'''

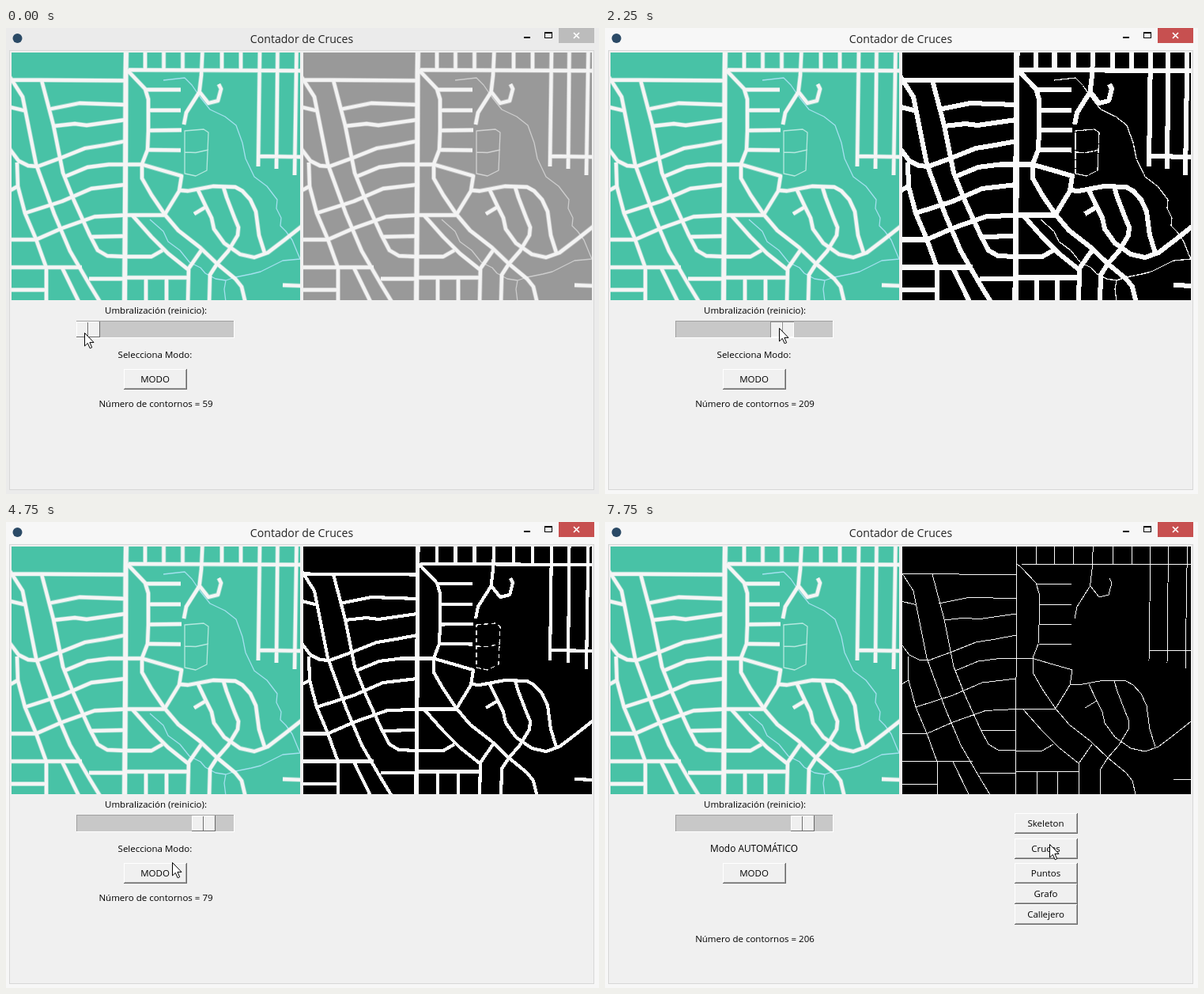
Write an HTML page that moves like this. It is 750 px wide and 589 px high and loops after 8 s.

```html
<!DOCTYPE html>
<html lang="es">
<head>
<meta charset="utf-8">
<title>Contador de Cruces</title>
<style>
html, body { margin: 0; width: 100%; height: 100%; overflow: hidden; }
svg { display: block; width: 100vw; height: 100vh; }
text { font: 11.5px "Open Sans", "Noto Sans", sans-serif; text-anchor: middle; fill: #000; }
.title { font-size: 14.1px; fill: #222; }
.map { fill: none; stroke-linejoin: round; }
.roads { stroke-width: calc(var(--w) * 1px); }
.wide { stroke-width: calc(var(--w) * 1px + var(--x) * 1px); }
.water, .court { stroke-width: 1.3; }
.crisp { shape-rendering: crispEdges; }
</style>
</head>
<body>
<svg viewBox="0 0 750 589" preserveAspectRatio="none">
<defs>
  <clipPath id="area"><rect x="7" y="31" width="365" height="313"/></clipPath>
  <clipPath id="lower"><rect x="7" y="48" width="365" height="296"/></clipPath>
  <g id="roads" class="roads">
    <path class="wide" d="M152 28L151.500 60L151 200L150 348"/>
    <!-- west -->
    <path d="M4 65.500L151 66.500M5 62L21 87L38 172L61 235L81 282L106 325L120 348"/>
    <path d="M45 66L60 123L72 183L86 218L106 262L116 281L128 288L151 289H184L198 281"/>
    <path d="M53 103L93 95L151 97M60 124L87 121L102 123L151 116"/>
    <path d="M4 152L16 168L28 174L40 175L70 164L100 152L125 148L151 143"/>
    <path d="M74 188L103 176L130 172.500H172L222 187L219 206L200 237"/>
    <path d="M24 234L71 219L108 203L151 198M4 206L15 200M5 100L24 104.500"/>
    <path d="M14 170L15 200L24 234L38 267L51 303V348"/>
    <path d="M4 267.500H38L71 253L112 238.500L151 236.500H200M106 264L151 263"/>
    <path d="M4 302.500H96M4 331H51M71 303L93 348M105 317H151"/>
    <!-- centre -->
    <path d="M152 53L157 57L176 77L180 90V130L179 154L172 172V190L184 211L201 236L218 256L245 277L267 298L290 317L298 327L303 348"/>
    <path d="M177 78H221M181 104H221M181 129.500L222 129M179 154L221 154.500"/>
    <path d="M160 237L184 264L205 285L230 305M247 281L231 304L230 348M151 315.500H230M177 315V348M203 315V348"/>
    <!-- east -->
    <path d="M155 53L376 54M176 28V53M199.500 28V53M223.500 28V53M273 28V53M297 28V53"/>
    <path d="M321 28L319 175M343.500 28L342 178M367.500 28L365 186M319 162L376 163"/>
    <path d="M248.500 28L247 60L244.500 81L228 107L225 122M245 81L256 95L268 92L272 77L269 71"/>
    <path d="M219 205L230 206L262 200L290 201L299 206L309 217L316 232L320 262L327 284"/>
    <path d="M243 205L253 226L260 240L263 254L276 272L296 286L314 290L331 284L352 268L376 249M238 235L253 226"/>
    <path d="M275 201L279 214L289 240L294 252L293 262L281 282L267 298L258 312L257 348M350 325L376 326"/>
  </g>
  <g id="water" class="water">
    <path d="M199 66L226 63L235 72L246 88L258 103L277 112L291 123L299 145L303 165L314 188L330 200L343 217L342 228L348 240L347 250L354 257L362 268L369 285L372 292L350 294L322 308L310 311L290 315L278 319L265 317L252 310L246 303L232 296L220 281L205 270L199 257L182 242M278 319L276 330L278 346"/>
  </g>
  <g id="court" class="court">
    <path d="M226 130L250 128L256 132L254 180L240 187L226 184ZM226 157L240 157.500L256 154"/>
  </g>
</defs>

<rect id="frame" width="750" height="589"/>
<rect x="4.500" y="28.500" width="739" height="555" fill="#f0f0f0" stroke="#d7d7d7"/>
<circle cx="14.500" cy="13" r="6" fill="#2b4a66"/>
<text class="title" x="374" y="18.500">Contador de Cruces</text>
<g class="crisp" fill="#000">
  <rect x="655" y="11" width="8" height="2"/>
  <path fill-rule="evenodd" d="M681 5H691V13H681ZM682 7V12H690V7Z"/>
</g>
<rect id="close" x="699" width="45" height="19"/>
<path d="M718 6L725 13M725 6L718 13" stroke="#fff" stroke-width="1.700"/>

<g class="map" clip-path="url(#area)">
  <rect x="7" y="31" width="365" height="313" fill="#48c2a6"/>
  <use href="#water" stroke="#a3e0ee"/>
  <use href="#court" stroke="#b5e8df"/>
  <use href="#roads" stroke="#f5f5f5" opacity=".4" style="--w:6;--x:1.500"/>
  <use href="#roads" stroke="#f5f5f5" style="--w:4.300;--x:1.500"/>
</g>
<g transform="translate(369)"><g id="result" class="map" clip-path="url(#area)">
  <rect id="ground" x="7" y="31" width="365" height="313"/>
  <use id="river" href="#water"/>
  <use id="field" href="#court"/>
  <use id="halo" href="#roads"/>
  <use id="core" href="#roads"/>
</g></g>

<text x="189.500" y="361">Umbralización (reinicio):</text>
<g class="crisp">
  <rect x="89" y="370" width="199" height="21" fill="#c8c8c8"/>
  <path d="M89.500 391V370.500H288" fill="none" stroke="#a0a0a0"/>
  <path d="M89 391.500H288.500V370" fill="none" stroke="#fff"/>
  <g id="slider">
    <rect width="30" height="20" y="371" fill="#f0f0f0"/>
    <path id="lit" fill="none"/>
    <path id="dark" fill="none"/>
  </g>
</g>
<text id="mode" x="188.500" y="417"></text>
<g id="buttons"></g>
<text id="count" x="189.500"></text>
<path id="cursor" d="M.5 .5V17L4.300 13.400L7.200 19.800L9.700 18.700L6.900 12.400H12Z" fill="#fff" stroke="#000"/>
</svg>
<script>
const LOOP = 8000;
const $ = id => document.getElementById(id);
const set = (id, attrs) => {
  for (const k in attrs) $(id).setAttribute(k, attrs[k]);
};

// Each track holds [start time, value...] and keeps its value until the next entry.
const sliderTrack = [[0, 89], [500, 106], [750, 162], [1000, 187], [1250, 204], [1500, 206],
  [1750, 209], [2500, 218], [2750, 225], [3000, 228], [3250, 231], [3500, 235]];
const cursorTrack = [[0, 99, 385], [250, 98, 384], [500, 130, 383], [750, 178, 395],
  [1000, 200, 388], [1250, 212, 380], [1500, 215, 380], [1750, 218, 380], [2250, 220, 379],
  [2500, 229, 380], [2750, 236, 380], [3000, 239, 380], [3250, 243, 380], [3500, 247, 380],
  [4750, 210, 430], [5000, 212, 437], [5250, 214, 433], [5500, 266, 461], [5750, 564, 390],
  [6000, 561, 374], [7750, 562, 407]];
const countTrack = [[0, 59], [500, 0], [1000, 346], [1250, 220], [1500, 218], [1750, 209],
  [2500, 231], [2750, 168], [3000, 137], [3250, 92], [3500, 79], [6500, 206]];
const viewTrack = [[0, 'gray'], [500, 'blank'], [1000, 'specks'], [1250, 'binary'], [6500, 'skeleton']];

const at = (track, t) => track.filter(e => e[0] <= t).pop().slice(1);

function button(label, x, y, extra) {
  return `<g class="${extra ? 'extra' : ''}"><g class="crisp" fill="none">
    <rect x="${x}" y="${y}" width="80" height="26" fill="#f0f0f0"/>
    <path d="M${x + .5} ${y + 25}V${y + .5}H${x + 79}" stroke="#fff"/>
    <path d="M${x + 1} ${y + 24.5}H${x + 78.5}V${y + 1}" stroke="#a0a0a0"/>
    <path d="M${x} ${y + 25.5}H${x + 79.5}V${y}" stroke="#696969"/></g>
    <text x="${x + 39.5}" y="${y + 17}">${label}</text></g>`;
}
$('buttons').innerHTML = button('MODO', 149, 431) +
  [['Skeleton', 368], ['Cruces', 400], ['Puntos', 431], ['Grafo', 457], ['Callejero', 483]]
    .map(([label, y]) => button(label, 518, y, true)).join('');
const extras = document.querySelectorAll('.extra');

function stroke(id, color, width, more = {}) {
  set(id, { stroke: color, style: `--w:${width};--x:${more.x ?? 1.5}`,
    opacity: more.opacity ?? 1, 'stroke-dasharray': more.dash ?? 'none',
    'clip-path': more.clip ?? 'none' });
}

function drawResult(view, pos) {
  const white = '#fbfbfb';
  const ground = { gray: '#999', blank: '#f8f8f8', specks: '#f8f8f8' }[view] || '#000';
  set('ground', { fill: ground });
  set('result', { class: view === 'binary' || view === 'skeleton' ? 'map crisp' : 'map' });
  for (const id of ['river', 'field', 'halo', 'core']) stroke(id, 'none', 1);
  if (view === 'gray') {
    stroke('river', '#cdcdcd', 1);
    stroke('field', '#d2d2d2', 1);
    stroke('halo', '#f3f3f3', 6, { opacity: .4 });
    stroke('core', '#f3f3f3', 4.3);
  } else if (view === 'specks') {
    stroke('river', '#000', 1, { dash: '1 6' });
    stroke('halo', '#000', 9, { dash: '1 5 2 9', clip: 'url(#lower)' });
    stroke('core', '#f8f8f8', 6.8);
  } else if (view === 'binary') {
    // A higher threshold thins the roads and breaks up the faint lines.
    const k = (pos - 204) / 24;
    stroke('core', white, 6.4 - 1.75 * k, { x: 1.2 });
    stroke('field', white, 1, { dash: k ? `${12 - 5 * k} ${3 * k}` : 'none' });
    if (pos < 235) {
      stroke('river', white, 1, { dash: k ? `${30 * Math.max(0, 1 - k) ** 2 + 1.2} ${8 * k ** 2}` : 'none' });
    }
  } else if (view === 'skeleton') {
    stroke('core', white, 1, { x: 0 });
  }
}

function drawSlider(pos, pressed) {
  set('slider', { transform: `translate(${pos})` });
  const topLeft = 'M.5 391V371.500H30M15.500 372V390';
  const bottomRight = 'M0 390.500H29.500V371M14.500 372V390';
  set('lit', { d: pressed ? bottomRight : topLeft, stroke: '#fff' });
  set('dark', { d: pressed ? topLeft : bottomRight, stroke: pressed ? '#8c8c8c' : '#696969' });
}

function draw(t) {
  const [pos] = at(sliderTrack, t);
  const [x, y] = at(cursorTrack, t);
  const active = t >= 500;
  const auto = t >= 5250;
  set('frame', { fill: active ? '#f7f7f7' : '#ebebeb' });
  set('close', { fill: active ? '#c75050' : '#bcbcbc' });
  drawResult(at(viewTrack, t)[0], pos);
  drawSlider(pos, active && t < 4750);
  $('mode').textContent = auto ? 'Modo AUTOMÁTICO' : 'Selecciona Modo:';
  $('mode').style.fontSize = auto ? '11.9px' : '';
  $('count').textContent = `Número de contornos = ${at(countTrack, t)[0]}`;
  set('count', { y: auto ? 531 : 479 });
  extras.forEach(b => b.setAttribute('visibility', auto ? 'visible' : 'hidden'));
  set('cursor', { transform: `translate(${x} ${y})` });
}

let start;
function tick(now) {
  start ??= now;
  draw((now - start) % LOOP);
  requestAnimationFrame(tick);
}
draw(0);
requestAnimationFrame(tick);
</script>
</body>
</html>
```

'''

— What is needed —
Report every line in the data above in which the word "title" appears.

— Result —
<title>Contador de Cruces</title>
.title { font-size: 14.1px; fill: #222; }
<text class="title" x="374" y="18.500">Contador de Cruces</text>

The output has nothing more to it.